**Activity**
Please tally the lines below that contain the word "topLeaf" and reply with the total alone.

===== Data

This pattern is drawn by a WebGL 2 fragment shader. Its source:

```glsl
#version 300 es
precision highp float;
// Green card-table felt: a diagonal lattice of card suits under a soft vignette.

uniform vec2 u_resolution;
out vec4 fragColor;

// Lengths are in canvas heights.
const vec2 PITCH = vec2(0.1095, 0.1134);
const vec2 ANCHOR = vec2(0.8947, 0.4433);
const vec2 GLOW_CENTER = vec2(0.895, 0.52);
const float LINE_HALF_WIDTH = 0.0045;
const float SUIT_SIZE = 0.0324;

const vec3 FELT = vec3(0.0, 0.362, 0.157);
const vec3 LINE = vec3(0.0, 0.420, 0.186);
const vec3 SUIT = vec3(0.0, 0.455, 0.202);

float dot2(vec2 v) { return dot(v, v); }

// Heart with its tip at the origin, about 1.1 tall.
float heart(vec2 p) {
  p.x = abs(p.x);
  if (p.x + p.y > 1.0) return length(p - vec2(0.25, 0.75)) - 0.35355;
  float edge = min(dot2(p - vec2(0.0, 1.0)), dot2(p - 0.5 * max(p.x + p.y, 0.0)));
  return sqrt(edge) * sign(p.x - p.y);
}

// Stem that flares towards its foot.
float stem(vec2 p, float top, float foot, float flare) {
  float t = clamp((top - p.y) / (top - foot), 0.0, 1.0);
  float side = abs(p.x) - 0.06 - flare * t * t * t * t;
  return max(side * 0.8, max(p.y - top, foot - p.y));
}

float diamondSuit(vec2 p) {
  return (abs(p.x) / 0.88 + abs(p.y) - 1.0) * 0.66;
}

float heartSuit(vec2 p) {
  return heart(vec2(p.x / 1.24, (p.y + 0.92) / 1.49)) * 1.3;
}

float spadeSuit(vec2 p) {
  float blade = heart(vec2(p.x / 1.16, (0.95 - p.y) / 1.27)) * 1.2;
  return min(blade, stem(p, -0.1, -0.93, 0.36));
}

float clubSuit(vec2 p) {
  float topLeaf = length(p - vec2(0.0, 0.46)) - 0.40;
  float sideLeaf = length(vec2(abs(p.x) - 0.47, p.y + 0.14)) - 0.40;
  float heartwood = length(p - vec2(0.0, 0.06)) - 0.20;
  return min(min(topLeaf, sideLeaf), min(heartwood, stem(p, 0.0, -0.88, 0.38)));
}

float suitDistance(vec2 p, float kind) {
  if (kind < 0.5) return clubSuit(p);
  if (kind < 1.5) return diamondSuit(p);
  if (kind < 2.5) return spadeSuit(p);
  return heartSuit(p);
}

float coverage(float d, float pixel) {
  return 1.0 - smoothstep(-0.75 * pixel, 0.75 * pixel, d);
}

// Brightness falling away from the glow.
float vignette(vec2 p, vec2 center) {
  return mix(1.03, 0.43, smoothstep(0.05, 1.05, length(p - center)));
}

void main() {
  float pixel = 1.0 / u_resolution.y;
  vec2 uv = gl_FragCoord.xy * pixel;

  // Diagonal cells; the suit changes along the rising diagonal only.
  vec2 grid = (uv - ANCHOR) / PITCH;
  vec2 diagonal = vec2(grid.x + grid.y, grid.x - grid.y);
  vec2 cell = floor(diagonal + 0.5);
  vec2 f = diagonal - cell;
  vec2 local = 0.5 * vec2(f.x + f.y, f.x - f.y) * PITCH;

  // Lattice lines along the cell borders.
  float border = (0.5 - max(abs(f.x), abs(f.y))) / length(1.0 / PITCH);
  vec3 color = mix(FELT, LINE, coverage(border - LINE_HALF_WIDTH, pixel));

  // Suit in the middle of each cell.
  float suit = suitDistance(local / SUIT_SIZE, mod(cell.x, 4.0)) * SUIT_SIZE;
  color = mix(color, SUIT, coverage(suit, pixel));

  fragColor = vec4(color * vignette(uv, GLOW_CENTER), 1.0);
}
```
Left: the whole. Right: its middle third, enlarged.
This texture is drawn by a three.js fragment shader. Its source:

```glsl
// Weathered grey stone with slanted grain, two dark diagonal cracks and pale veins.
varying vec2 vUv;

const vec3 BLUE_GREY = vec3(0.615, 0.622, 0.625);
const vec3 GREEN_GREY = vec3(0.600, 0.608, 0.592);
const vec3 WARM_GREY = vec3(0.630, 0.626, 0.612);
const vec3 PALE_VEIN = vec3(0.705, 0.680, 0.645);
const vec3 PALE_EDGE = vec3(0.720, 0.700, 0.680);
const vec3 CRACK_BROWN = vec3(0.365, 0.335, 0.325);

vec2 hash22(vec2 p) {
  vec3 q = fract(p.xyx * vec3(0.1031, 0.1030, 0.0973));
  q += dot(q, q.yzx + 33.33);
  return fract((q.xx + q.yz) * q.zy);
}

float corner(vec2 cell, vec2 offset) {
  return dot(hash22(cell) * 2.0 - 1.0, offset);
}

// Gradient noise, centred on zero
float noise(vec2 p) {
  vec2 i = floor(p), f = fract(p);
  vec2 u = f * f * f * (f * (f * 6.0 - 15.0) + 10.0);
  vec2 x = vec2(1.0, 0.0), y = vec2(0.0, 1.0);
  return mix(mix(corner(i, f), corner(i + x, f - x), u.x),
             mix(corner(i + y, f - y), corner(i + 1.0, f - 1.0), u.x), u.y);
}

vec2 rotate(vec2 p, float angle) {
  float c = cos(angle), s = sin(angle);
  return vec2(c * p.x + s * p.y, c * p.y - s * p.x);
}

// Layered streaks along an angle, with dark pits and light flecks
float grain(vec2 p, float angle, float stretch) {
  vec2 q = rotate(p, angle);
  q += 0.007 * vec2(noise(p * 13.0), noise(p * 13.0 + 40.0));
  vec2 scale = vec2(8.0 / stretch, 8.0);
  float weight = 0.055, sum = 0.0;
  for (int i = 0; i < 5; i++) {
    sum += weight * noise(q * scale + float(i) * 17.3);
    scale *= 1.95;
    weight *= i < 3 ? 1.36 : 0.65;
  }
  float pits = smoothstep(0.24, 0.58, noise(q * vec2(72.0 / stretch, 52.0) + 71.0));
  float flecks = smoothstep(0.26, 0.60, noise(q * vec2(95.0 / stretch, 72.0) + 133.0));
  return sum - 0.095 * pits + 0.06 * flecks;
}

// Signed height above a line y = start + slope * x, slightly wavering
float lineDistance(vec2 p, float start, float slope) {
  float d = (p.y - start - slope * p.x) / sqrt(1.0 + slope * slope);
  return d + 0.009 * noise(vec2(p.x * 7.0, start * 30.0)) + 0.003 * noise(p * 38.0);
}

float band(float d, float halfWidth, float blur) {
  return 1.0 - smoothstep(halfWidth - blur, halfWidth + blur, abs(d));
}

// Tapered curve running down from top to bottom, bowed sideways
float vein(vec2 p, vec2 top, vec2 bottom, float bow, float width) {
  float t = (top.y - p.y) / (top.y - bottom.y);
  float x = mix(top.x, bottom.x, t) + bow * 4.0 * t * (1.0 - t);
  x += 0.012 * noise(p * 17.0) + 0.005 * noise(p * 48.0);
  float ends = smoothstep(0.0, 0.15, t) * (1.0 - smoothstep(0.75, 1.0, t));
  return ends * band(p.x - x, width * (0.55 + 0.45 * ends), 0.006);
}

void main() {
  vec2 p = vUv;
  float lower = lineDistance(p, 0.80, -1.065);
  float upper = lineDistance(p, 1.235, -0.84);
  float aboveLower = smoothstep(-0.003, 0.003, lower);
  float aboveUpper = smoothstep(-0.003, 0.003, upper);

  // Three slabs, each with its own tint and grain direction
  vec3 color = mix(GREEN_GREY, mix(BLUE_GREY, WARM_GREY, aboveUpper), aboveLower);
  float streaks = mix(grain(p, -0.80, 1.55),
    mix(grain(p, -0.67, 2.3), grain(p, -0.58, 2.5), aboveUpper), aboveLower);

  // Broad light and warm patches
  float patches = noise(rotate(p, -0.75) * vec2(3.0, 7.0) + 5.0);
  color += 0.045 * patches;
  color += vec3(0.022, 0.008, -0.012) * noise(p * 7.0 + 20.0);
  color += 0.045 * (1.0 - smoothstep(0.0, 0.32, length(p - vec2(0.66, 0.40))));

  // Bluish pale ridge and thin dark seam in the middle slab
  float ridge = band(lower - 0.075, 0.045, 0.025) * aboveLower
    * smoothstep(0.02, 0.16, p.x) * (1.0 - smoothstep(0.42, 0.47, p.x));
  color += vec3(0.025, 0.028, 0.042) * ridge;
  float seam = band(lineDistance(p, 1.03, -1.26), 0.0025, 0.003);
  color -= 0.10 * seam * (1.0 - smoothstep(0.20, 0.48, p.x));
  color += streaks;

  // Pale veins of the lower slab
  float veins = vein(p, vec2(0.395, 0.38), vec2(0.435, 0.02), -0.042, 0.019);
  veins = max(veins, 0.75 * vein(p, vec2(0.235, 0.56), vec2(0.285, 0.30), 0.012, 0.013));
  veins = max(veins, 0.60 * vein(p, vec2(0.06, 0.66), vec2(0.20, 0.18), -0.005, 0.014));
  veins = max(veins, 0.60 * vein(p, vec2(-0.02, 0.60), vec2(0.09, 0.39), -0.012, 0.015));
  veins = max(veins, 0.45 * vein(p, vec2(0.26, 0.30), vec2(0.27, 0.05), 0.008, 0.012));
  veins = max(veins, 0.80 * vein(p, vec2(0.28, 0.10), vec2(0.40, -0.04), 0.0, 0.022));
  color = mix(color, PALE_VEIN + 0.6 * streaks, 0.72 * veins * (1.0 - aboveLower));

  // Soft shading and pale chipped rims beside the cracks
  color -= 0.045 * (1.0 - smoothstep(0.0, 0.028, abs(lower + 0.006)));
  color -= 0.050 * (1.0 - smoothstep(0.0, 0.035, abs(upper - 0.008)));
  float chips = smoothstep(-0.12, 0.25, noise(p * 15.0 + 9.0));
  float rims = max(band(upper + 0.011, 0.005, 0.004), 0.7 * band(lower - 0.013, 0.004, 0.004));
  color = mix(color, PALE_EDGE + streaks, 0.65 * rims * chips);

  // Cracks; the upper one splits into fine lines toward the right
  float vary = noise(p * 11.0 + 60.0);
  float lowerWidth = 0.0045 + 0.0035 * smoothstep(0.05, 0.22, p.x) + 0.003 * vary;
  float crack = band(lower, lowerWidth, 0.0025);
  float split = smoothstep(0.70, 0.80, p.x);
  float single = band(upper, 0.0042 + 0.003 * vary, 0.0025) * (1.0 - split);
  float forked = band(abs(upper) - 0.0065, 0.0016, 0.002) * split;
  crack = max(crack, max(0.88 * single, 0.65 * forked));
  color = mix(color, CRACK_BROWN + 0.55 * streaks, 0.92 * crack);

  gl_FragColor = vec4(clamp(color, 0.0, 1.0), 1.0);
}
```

==========

**Task answer**
2